            Rather than despising evil people, we should shun or avoid being like them. We can despise the evil they do but not necessarily despise them. In fact, we should have great concern for them and do what we can to steer them to faith in Jesus Christ so that Jesus’ righteousness will show them blameless before the Lord in the same way we are.
            Proverbs: Wow, what a couple of interesting Proverbs today. I wonder how many people have failed to disciple their kids and then later find out that they have done something worthy of the death penalty? Back in Deuteronomy 21:18-21 a rebellious son could be brought before the elders of a city and put to death when the parent gave up hope on him. That is a sad thought but our society has changed the way we disciple kids and my conversations with grade school teachers and administrators indicate that many parents who were raised without disciple are raising their kids the same way. When the child gets in trouble at school, these parents angrily blame the school and completely exonerate their kid.
            The second Proverb ties right in because these people never had to be accountable for their actions and especially anger. Now they continue to react in anger. Someone bailed them out of the consequences of their anger and it continues in their lives.
            The application is quite obvious, if you want to spare your kids future problems, some that will lead to jail time or worse, discipline them now.
            Romans: Many people rebel against the concept that we are all sinners and we are sinners because of Adam’s sin. They simply think it’s not fair that we should suffer for what Adam did. Or, they may say that they shouldn’t be blamed for their sins because they can’t help it; it’s Adam’s fault. Either way, they don’t want to be held accountable for doing things that they know are wrong. Why don’t they look at the rest of Paul’s argument? Jesus Christ died and his obedience in going to the cross to take our sins provides the opportunity for all our sins to be forgiven and receive God’s righteousness. The reason they don’t look at this is that they really like sinning. While they make all these other excuses or smoke screens, it is to cover up the fact they like their sins and don’t want to give them up. Christ’s sacrifice doesn’t help them at all because they are unwilling to have their sins forgiven. Some even think they haven’t done anything wrong. That’s why Paul says many will be made righteous instead of all will be made righteous (Rom 5:19). Jesus didn’t die so that everyone would be saved, but only those who confess Jesus is Lord and believe that God raised him from the dead (Rm 10:9-10).

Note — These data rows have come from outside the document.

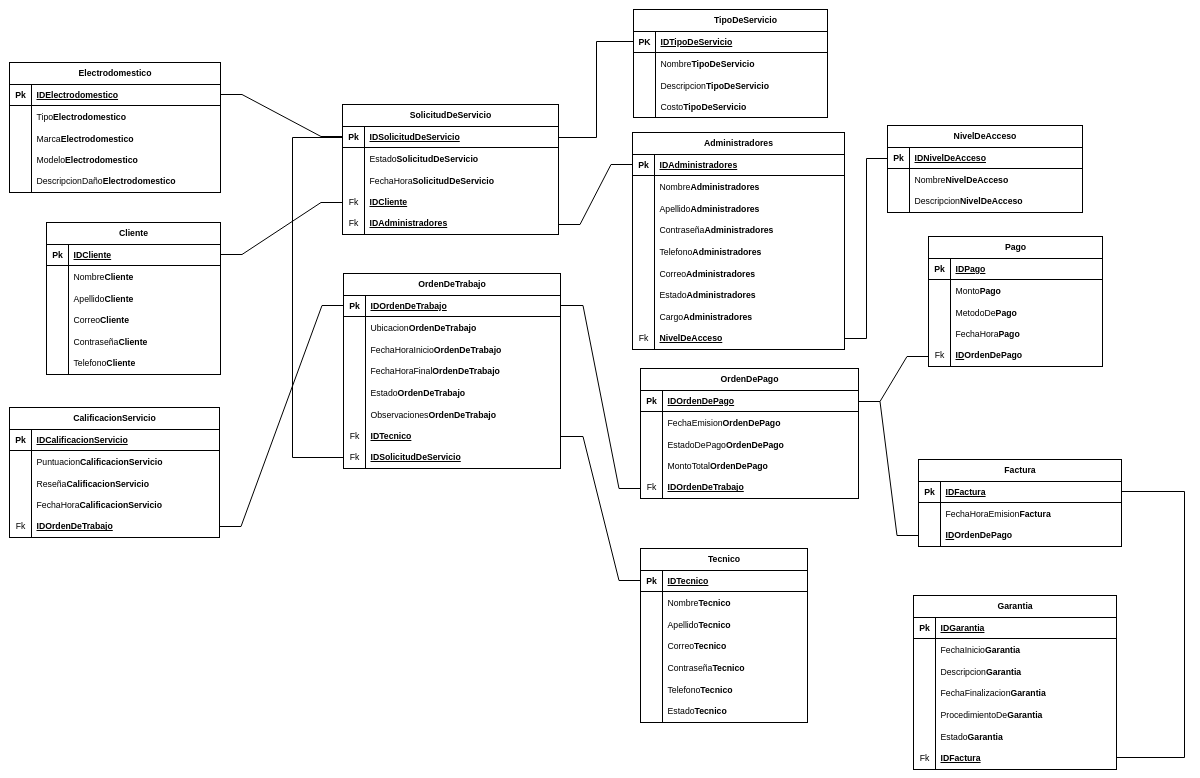
<!DOCTYPE html>
<html lang="es">
<head>
<meta charset="utf-8">
<title>Modelo entidad-relación de servicio técnico</title>
<style>
:root { --paper: #fff; --ink: #000; --row: 21.7px; }
* { box-sizing: border-box; margin: 0; padding: 0; }
html, body { width: 1200px; height: 778px; overflow: hidden; background: var(--paper); }
.diagram {
  position: relative; width: 1200px; height: 778px; overflow: hidden;
  color: var(--ink); font: 8.7px/1 "Liberation Sans", Arial, sans-serif;
}
.connectors { position: absolute; left: 0; top: 0; fill: none; stroke: var(--ink); stroke-width: 1; }
.entity {
  position: absolute; left: var(--x); top: var(--y); width: var(--w);
  border: 1px solid var(--ink); background: var(--paper);
}
.entity h2 {
  display: flex; align-items: center; justify-content: center;
  height: var(--row); font-size: inherit; font-weight: bold;
  border-bottom: 1px solid var(--ink);
}
.entity h2.shifted { padding-left: 30px; }
.row { display: flex; height: var(--row); white-space: nowrap; }
.row:last-child { height: 20.7px; }
.row i, .row p { display: flex; align-items: center; }
.row i {
  flex: none; justify-content: center; width: 22px;
  font-style: normal; border-right: 1px solid var(--ink);
}
.row p { padding-left: 4.5px; }
.primary { font-weight: bold; border-bottom: 1px solid var(--ink); }
u { font-weight: bold; text-underline-offset: 1px; }
</style>
</head>
<body>
<main class="diagram">
  <svg class="connectors" width="1200" height="778" viewBox="0 0 1200 778" aria-hidden="true">
    <polyline points="220,94.5 242,94.5 321,136.5 343,136.5"/>
    <polyline points="220,254.5 242,254.5 321,202.5 343,202.5"/>
    <polyline points="220,526.5 241,526.5 322,305.5 344,305.5"/>
    <polyline points="343,137.5 292.5,137.5 292.5,457.5 344,457.5"/>
    <polyline points="558,137.5 596.5,137.5 596.5,41.5 634,41.5"/>
    <polyline points="558,224.5 580,224.5 611,164.5 633,164.5"/>
    <polyline points="844,338.5 866.5,338.5 866.5,158.5 888,158.5"/>
    <polyline points="561,305.5 583,305.5 619,488.5 641,488.5"/>
    <polyline points="561,436.5 583,436.5 619,580.5 641,580.5"/>
    <polyline points="858,401.5 880,401.5 907,356.5 929,356.5"/>
    <polyline points="858,401.5 880,401.5 897,535.5 919,535.5"/>
    <polyline points="1122,491.5 1184.5,491.5 1184.5,757.5 1117,757.5"/>
  </svg>

  <section class="entity" style="--x:9px;--y:62px;--w:212px">
    <h2>Electrodomestico</h2>
    <div class="row primary"><i>Pk</i><p><u>IDElectrodomestico</u></p></div>
    <div class="row"><i></i><p>Tipo<b>Electrodomestico</b></p></div>
    <div class="row"><i></i><p>Marca<b>Electrodomestico</b></p></div>
    <div class="row"><i></i><p>Modelo<b>Electrodomestico</b></p></div>
    <div class="row"><i></i><p>DescripcionDaño<b>Electrodomestico</b></p></div>
  </section>

  <section class="entity" style="--x:46px;--y:222px;--w:175px">
    <h2>Cliente</h2>
    <div class="row primary"><i>Pk</i><p><u>IDCliente</u></p></div>
    <div class="row"><i></i><p>Nombre<b>Cliente</b></p></div>
    <div class="row"><i></i><p>Apellido<b>Cliente</b></p></div>
    <div class="row"><i></i><p>Correo<b>Cliente</b></p></div>
    <div class="row"><i></i><p>Contraseña<b>Cliente</b></p></div>
    <div class="row"><i></i><p>Telefono<b>Cliente</b></p></div>
  </section>

  <section class="entity" style="--x:9px;--y:407px;--w:211px">
    <h2>CalificacionServicio</h2>
    <div class="row primary"><i>Pk</i><p><u>IDCalificacionServicio</u></p></div>
    <div class="row"><i></i><p>Puntuacion<b>CalificacionServicio</b></p></div>
    <div class="row"><i></i><p>Reseña<b>CalificacionServicio</b></p></div>
    <div class="row"><i></i><p>FechaHora<b>CalificacionServicio</b></p></div>
    <div class="row"><i>Fk</i><p><u>IDOrdenDeTrabajo</u></p></div>
  </section>

  <section class="entity" style="--x:342px;--y:104px;--w:217px">
    <h2>SolicitudDeServicio</h2>
    <div class="row primary"><i>Pk</i><p><u>IDSolicitudDeServicio</u></p></div>
    <div class="row"><i></i><p>Estado<b>SolicitudDeServicio</b></p></div>
    <div class="row"><i></i><p>FechaHora<b>SolicitudDeServicio</b></p></div>
    <div class="row"><i>Fk</i><p><u>IDCliente</u></p></div>
    <div class="row"><i>Fk</i><p><u>IDAdministradores</u></p></div>
  </section>

  <section class="entity" style="--x:343px;--y:273px;--w:218px">
    <h2>OrdenDeTrabajo</h2>
    <div class="row primary"><i>Pk</i><p><u>IDOrdenDeTrabajo</u></p></div>
    <div class="row"><i></i><p>Ubicacion<b>OrdenDeTrabajo</b></p></div>
    <div class="row"><i></i><p>FechaHoraInicio<b>OrdenDeTrabajo</b></p></div>
    <div class="row"><i></i><p>FechaHoraFinal<b>OrdenDeTrabajo</b></p></div>
    <div class="row"><i></i><p>Estado<b>OrdenDeTrabajo</b></p></div>
    <div class="row"><i></i><p>Observaciones<b>OrdenDeTrabajo</b></p></div>
    <div class="row"><i>Fk</i><p><u>IDTecnico</u></p></div>
    <div class="row"><i>Fk</i><p><u>IDSolicitudDeServicio</u></p></div>
  </section>

  <section class="entity" style="--x:633px;--y:9px;--w:195px">
    <h2 class="shifted">TipoDeServicio</h2>
    <div class="row primary"><i>PK</i><p><u>IDTipoDeServicio</u></p></div>
    <div class="row"><i></i><p>Nombre<b>TipoDeServicio</b></p></div>
    <div class="row"><i></i><p>Descripcion<b>TipoDeServicio</b></p></div>
    <div class="row"><i></i><p>Costo<b>TipoDeServicio</b></p></div>
  </section>

  <section class="entity" style="--x:632px;--y:132px;--w:213px">
    <h2>Administradores</h2>
    <div class="row primary"><i>Pk</i><p><u>IDAdministradores</u></p></div>
    <div class="row"><i></i><p>Nombre<b>Administradores</b></p></div>
    <div class="row"><i></i><p>Apellido<b>Administradores</b></p></div>
    <div class="row"><i></i><p>Contraseña<b>Administradores</b></p></div>
    <div class="row"><i></i><p>Telefono<b>Administradores</b></p></div>
    <div class="row"><i></i><p>Correo<b>Administradores</b></p></div>
    <div class="row"><i></i><p>Estado<b>Administradores</b></p></div>
    <div class="row"><i></i><p>Cargo<b>Administradores</b></p></div>
    <div class="row"><i>Fk</i><p><u>NivelDeAcceso</u></p></div>
  </section>

  <section class="entity" style="--x:640px;--y:368px;--w:219px">
    <h2>OrdenDePago</h2>
    <div class="row primary"><i>Pk</i><p><u>IDOrdenDePago</u></p></div>
    <div class="row"><i></i><p>FechaEmision<b>OrdenDePago</b></p></div>
    <div class="row"><i></i><p>EstadoDePago<b>OrdenDePago</b></p></div>
    <div class="row"><i></i><p>MontoTotal<b>OrdenDePago</b></p></div>
    <div class="row"><i>Fk</i><p><u>IDOrdenDeTrabajo</u></p></div>
  </section>

  <section class="entity" style="--x:640px;--y:548px;--w:168px">
    <h2>Tecnico</h2>
    <div class="row primary"><i>Pk</i><p><u>IDTecnico</u></p></div>
    <div class="row"><i></i><p>Nombre<b>Tecnico</b></p></div>
    <div class="row"><i></i><p>Apellido<b>Tecnico</b></p></div>
    <div class="row"><i></i><p>Correo<b>Tecnico</b></p></div>
    <div class="row"><i></i><p>Contraseña<b>Tecnico</b></p></div>
    <div class="row"><i></i><p>Telefono<b>Tecnico</b></p></div>
    <div class="row"><i></i><p>Estado<b>Tecnico</b></p></div>
  </section>

  <section class="entity" style="--x:887px;--y:125px;--w:196px">
    <h2>NivelDeAcceso</h2>
    <div class="row primary"><i>Pk</i><p><u>IDNivelDeAcceso</u></p></div>
    <div class="row"><i></i><p>Nombre<b>NivelDeAcceso</b></p></div>
    <div class="row"><i></i><p>Descripcion<b>NivelDeAcceso</b></p></div>
  </section>

  <section class="entity" style="--x:928px;--y:236px;--w:175px">
    <h2>Pago</h2>
    <div class="row primary"><i>Pk</i><p><u>IDPago</u></p></div>
    <div class="row"><i></i><p>Monto<b>Pago</b></p></div>
    <div class="row"><i></i><p>MetodoDe<b>Pago</b></p></div>
    <div class="row"><i></i><p>FechaHora<b>Pago</b></p></div>
    <div class="row"><i>Fk</i><p><u>ID</u><b>OrdenDePago</b></p></div>
  </section>

  <section class="entity" style="--x:918px;--y:459px;--w:204px">
    <h2>Factura</h2>
    <div class="row primary"><i>Pk</i><p><u>IDFactura</u></p></div>
    <div class="row"><i></i><p>FechaHoraEmision<b>Factura</b></p></div>
    <div class="row"><i></i><p><u>ID</u><b>OrdenDePago</b></p></div>
  </section>

  <section class="entity" style="--x:913px;--y:595px;--w:204px">
    <h2>Garantia</h2>
    <div class="row primary"><i>Pk</i><p><u>IDGarantia</u></p></div>
    <div class="row"><i></i><p>FechaInicio<b>Garantia</b></p></div>
    <div class="row"><i></i><p>Descripcion<b>Garantia</b></p></div>
    <div class="row"><i></i><p>FechaFinalizacion<b>Garantia</b></p></div>
    <div class="row"><i></i><p>ProcedimientoDe<b>Garantia</b></p></div>
    <div class="row"><i></i><p>Estado<b>Garantia</b></p></div>
    <div class="row"><i>Fk</i><p><u>IDFactura</u></p></div>
  </section>
</main>
</body>
</html>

             Salvation is only through Jesus. Overcoming a lack of disciple in our lives and confessing that we are wrong is necessary to have salvation. If we don’t want to do that, we are enjoying our unsaved state and don’t want salvation. We can’t have fellowship with God when we are evil people and evil can be seen in the way we treat others. Even after becoming a Christian, we need to repent when we fail to live up to God’s standard. We will be restored to fellowship with God when we do.

No comments:

Post a Comment